> **Required action**
Return exactly those lines of the material below that fall between the line holding "548Q737 549 731" and the line holding "538) rotate(35) scale(.38", inclusive.

> **Available data**
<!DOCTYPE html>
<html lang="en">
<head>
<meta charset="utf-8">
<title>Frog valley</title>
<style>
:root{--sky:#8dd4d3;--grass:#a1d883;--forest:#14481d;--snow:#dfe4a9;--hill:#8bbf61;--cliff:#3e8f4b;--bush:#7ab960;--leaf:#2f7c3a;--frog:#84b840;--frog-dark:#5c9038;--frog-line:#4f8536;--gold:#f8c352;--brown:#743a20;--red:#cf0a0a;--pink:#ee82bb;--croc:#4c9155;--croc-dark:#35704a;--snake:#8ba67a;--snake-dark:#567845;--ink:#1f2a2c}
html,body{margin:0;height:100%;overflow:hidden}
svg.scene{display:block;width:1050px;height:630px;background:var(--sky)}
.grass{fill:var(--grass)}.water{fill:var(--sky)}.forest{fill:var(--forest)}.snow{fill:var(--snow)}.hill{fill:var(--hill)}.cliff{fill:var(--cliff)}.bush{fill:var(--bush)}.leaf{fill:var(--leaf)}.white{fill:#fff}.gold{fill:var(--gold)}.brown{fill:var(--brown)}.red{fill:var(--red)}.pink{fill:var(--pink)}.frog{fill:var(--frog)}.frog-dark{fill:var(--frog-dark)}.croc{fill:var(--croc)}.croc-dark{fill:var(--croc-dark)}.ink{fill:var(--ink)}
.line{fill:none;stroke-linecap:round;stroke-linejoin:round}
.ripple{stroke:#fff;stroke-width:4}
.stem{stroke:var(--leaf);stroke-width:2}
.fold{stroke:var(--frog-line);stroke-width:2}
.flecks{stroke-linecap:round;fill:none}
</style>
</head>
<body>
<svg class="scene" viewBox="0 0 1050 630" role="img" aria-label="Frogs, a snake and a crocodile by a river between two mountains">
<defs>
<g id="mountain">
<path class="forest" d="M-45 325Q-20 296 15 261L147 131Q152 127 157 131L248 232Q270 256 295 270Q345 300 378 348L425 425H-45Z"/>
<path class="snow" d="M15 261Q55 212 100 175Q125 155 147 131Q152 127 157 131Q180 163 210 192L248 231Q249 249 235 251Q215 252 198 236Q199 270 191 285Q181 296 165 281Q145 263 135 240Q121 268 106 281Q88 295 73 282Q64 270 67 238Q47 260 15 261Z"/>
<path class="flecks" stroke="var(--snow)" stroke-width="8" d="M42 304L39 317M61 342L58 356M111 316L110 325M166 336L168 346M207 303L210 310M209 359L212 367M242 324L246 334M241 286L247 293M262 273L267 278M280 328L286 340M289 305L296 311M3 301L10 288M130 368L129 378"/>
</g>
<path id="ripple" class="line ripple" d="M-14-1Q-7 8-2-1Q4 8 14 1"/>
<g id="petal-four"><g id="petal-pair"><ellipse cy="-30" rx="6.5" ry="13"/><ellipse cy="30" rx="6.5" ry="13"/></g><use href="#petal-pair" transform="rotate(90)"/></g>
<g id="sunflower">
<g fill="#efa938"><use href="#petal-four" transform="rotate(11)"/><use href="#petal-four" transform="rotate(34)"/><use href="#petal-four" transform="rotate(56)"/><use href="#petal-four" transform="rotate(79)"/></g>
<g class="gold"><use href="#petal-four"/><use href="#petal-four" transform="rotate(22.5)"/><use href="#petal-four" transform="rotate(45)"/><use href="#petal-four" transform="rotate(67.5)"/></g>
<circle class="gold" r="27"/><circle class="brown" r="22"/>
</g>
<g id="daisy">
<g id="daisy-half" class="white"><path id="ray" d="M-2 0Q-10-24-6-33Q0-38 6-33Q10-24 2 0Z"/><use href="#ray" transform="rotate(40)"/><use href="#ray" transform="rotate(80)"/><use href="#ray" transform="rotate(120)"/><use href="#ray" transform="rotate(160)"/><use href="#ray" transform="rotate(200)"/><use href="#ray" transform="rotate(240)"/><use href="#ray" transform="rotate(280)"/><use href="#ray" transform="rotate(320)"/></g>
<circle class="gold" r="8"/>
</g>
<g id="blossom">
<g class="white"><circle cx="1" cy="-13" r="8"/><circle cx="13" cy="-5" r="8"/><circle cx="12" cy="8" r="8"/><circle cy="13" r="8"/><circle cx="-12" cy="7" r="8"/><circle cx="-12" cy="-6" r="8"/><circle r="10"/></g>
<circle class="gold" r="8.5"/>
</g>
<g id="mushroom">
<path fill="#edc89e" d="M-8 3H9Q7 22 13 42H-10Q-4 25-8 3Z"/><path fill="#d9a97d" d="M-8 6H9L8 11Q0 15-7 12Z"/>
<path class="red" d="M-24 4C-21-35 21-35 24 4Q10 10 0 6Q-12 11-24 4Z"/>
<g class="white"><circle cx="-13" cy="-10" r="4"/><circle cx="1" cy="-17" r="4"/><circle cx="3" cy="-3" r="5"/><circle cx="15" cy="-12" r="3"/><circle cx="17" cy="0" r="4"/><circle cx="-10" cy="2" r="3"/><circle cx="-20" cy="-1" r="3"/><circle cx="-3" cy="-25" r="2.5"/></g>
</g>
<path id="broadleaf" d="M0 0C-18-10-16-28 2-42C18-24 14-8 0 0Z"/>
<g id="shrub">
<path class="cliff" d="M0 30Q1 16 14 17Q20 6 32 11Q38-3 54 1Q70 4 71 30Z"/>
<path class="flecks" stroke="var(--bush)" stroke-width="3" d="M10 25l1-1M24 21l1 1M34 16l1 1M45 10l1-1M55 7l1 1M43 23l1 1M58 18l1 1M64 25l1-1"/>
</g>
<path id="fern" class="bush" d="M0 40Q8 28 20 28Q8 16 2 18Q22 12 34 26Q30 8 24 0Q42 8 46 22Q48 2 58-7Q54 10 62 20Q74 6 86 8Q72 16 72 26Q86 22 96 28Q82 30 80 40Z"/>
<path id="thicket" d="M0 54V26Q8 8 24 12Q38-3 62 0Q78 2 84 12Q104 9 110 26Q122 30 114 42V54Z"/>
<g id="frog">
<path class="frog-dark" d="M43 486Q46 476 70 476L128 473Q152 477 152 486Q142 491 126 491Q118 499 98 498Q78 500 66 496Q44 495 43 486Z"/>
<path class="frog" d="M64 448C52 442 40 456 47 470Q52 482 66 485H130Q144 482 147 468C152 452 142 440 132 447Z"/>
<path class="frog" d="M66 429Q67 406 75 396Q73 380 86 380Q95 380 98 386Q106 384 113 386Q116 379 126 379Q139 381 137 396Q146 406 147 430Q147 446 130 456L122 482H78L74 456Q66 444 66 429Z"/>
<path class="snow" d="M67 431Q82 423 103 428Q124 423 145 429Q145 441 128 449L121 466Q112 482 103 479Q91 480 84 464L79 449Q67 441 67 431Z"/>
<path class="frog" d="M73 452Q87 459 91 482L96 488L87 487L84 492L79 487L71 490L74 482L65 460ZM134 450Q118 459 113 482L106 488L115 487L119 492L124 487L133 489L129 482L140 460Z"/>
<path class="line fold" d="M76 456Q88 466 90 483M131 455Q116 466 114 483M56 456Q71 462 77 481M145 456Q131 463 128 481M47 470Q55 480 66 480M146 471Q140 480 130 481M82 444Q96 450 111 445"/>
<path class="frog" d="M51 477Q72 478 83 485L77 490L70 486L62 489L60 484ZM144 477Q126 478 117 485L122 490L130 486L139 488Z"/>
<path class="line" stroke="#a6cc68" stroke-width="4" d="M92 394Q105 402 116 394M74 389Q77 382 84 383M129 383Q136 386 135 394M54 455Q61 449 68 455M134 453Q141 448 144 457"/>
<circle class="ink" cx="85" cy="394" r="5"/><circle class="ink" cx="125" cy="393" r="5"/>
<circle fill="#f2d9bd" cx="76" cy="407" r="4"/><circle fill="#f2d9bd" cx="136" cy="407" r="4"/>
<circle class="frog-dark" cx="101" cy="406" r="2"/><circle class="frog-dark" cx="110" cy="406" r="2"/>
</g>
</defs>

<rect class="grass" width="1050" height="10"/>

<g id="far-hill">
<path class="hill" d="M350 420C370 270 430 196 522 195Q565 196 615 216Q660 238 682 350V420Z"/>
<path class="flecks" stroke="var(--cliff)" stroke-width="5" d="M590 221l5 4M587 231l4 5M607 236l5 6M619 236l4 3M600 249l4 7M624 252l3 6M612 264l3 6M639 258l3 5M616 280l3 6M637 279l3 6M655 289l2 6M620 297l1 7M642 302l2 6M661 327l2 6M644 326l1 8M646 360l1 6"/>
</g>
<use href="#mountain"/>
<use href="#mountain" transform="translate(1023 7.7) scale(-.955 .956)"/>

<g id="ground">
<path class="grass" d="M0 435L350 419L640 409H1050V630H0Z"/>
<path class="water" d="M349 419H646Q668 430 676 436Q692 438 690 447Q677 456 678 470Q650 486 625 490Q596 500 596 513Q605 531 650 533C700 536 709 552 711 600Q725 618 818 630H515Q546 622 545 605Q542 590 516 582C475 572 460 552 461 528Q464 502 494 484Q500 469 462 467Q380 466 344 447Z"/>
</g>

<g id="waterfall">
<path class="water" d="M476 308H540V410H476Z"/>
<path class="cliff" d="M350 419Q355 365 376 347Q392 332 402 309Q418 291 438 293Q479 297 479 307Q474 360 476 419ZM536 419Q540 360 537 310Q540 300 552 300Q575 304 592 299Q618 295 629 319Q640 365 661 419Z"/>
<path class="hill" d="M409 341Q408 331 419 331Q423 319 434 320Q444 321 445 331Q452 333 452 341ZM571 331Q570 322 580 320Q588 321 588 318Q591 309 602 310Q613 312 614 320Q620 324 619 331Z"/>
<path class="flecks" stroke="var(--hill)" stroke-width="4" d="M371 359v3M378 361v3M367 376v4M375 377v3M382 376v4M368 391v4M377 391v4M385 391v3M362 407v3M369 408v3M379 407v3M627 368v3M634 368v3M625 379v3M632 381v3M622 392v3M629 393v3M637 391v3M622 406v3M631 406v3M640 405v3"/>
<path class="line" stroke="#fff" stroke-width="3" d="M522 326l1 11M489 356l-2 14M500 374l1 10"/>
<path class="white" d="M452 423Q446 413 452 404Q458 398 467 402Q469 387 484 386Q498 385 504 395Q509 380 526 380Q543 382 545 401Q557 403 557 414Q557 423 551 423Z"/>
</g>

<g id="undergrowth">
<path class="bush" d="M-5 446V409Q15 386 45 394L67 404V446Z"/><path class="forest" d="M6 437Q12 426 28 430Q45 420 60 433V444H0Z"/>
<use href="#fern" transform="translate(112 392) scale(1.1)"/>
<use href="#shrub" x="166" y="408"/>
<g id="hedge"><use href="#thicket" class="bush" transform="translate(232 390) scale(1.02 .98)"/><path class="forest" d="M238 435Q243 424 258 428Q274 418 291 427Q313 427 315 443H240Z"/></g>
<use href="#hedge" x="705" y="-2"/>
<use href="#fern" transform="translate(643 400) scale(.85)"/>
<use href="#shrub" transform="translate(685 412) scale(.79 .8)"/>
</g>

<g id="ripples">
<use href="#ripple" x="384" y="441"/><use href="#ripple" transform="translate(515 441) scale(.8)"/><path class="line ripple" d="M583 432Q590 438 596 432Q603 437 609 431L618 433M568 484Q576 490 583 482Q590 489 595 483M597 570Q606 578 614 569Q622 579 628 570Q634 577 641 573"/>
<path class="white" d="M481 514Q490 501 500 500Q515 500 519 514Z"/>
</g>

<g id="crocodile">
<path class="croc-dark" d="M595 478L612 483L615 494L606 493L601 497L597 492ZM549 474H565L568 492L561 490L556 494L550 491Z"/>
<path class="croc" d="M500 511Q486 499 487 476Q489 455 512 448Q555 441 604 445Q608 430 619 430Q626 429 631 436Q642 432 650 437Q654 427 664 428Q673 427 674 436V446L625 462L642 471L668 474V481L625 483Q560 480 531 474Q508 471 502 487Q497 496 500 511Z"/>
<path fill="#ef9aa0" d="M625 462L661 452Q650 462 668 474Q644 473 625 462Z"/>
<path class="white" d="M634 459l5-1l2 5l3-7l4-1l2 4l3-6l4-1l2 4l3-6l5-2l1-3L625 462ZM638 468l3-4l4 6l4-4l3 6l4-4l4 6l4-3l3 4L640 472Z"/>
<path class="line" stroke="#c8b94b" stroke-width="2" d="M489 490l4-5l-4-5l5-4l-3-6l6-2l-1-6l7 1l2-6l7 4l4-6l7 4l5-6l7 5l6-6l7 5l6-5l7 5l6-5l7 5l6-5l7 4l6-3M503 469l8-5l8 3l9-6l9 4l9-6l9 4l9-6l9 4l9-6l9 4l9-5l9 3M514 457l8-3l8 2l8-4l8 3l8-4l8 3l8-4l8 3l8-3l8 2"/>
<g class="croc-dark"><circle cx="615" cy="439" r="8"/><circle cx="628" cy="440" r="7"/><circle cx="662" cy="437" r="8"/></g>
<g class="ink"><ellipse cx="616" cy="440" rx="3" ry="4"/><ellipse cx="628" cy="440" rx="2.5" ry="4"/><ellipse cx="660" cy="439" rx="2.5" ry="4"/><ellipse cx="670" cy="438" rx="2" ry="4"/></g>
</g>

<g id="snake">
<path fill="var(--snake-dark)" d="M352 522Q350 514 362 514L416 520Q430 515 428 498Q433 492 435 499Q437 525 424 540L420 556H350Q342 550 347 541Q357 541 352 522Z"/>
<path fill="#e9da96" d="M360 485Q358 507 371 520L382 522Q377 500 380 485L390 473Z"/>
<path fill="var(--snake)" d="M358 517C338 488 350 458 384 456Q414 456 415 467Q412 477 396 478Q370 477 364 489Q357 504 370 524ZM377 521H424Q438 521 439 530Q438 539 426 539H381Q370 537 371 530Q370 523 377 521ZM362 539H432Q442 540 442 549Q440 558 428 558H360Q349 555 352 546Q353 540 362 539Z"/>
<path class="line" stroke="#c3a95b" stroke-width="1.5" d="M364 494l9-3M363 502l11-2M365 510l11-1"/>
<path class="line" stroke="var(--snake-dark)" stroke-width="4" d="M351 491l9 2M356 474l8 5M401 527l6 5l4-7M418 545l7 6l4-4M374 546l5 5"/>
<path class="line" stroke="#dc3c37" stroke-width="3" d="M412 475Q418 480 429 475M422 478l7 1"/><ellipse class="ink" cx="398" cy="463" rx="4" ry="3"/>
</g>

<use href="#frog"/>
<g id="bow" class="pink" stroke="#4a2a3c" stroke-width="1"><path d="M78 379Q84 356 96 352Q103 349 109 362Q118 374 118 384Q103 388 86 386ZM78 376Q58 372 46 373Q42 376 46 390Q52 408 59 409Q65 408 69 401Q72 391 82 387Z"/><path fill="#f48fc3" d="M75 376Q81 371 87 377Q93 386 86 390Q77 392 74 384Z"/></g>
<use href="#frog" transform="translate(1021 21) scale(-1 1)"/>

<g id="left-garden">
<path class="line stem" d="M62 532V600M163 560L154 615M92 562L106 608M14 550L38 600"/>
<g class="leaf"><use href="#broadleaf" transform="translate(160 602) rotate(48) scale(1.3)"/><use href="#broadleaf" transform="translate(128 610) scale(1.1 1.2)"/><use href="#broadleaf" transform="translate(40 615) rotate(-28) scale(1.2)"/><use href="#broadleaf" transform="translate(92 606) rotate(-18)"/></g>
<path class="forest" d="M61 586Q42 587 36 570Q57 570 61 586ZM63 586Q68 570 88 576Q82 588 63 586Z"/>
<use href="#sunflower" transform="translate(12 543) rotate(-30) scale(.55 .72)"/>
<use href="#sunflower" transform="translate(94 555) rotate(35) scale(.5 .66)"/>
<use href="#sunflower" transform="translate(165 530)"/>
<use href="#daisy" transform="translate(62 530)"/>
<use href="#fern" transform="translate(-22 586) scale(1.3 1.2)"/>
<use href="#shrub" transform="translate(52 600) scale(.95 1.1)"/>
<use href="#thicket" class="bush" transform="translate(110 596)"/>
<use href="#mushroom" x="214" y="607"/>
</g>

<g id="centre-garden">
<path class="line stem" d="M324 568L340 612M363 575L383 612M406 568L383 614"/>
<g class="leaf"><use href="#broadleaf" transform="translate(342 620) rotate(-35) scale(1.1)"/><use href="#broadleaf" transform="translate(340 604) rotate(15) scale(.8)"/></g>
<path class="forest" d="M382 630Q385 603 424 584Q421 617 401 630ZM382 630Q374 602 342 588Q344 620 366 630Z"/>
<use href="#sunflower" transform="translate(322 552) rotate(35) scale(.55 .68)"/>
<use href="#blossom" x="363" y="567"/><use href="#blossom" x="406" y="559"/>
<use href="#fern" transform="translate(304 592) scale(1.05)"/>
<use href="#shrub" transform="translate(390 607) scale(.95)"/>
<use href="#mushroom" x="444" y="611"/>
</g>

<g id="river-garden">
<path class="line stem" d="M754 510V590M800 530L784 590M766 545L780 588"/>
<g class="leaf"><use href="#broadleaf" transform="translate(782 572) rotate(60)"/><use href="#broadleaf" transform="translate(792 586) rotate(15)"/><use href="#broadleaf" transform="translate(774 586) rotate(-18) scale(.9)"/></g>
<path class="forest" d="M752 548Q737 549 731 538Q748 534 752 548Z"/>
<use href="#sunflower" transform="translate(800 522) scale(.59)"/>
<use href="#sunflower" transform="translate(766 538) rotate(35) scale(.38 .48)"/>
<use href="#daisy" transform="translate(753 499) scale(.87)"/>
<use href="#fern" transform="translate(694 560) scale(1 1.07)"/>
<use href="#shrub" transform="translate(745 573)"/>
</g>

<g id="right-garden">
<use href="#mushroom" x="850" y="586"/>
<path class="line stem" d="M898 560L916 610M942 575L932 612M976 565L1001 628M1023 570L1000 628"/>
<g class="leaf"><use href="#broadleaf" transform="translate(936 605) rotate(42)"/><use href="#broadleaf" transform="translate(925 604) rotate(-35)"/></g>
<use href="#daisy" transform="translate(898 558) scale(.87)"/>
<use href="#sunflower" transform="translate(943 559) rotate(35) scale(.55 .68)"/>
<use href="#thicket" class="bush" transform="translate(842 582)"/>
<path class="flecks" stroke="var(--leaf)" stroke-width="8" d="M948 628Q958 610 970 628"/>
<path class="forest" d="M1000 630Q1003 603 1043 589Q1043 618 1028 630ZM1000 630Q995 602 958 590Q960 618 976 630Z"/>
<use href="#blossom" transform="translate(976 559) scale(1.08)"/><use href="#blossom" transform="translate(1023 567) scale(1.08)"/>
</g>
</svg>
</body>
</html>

> **Solution to the exercise**
<path class="forest" d="M752 548Q737 549 731 538Q748 534 752 548Z"/>
<use href="#sunflower" transform="translate(800 522) scale(.59)"/>
<use href="#sunflower" transform="translate(766 538) rotate(35) scale(.38 .48)"/>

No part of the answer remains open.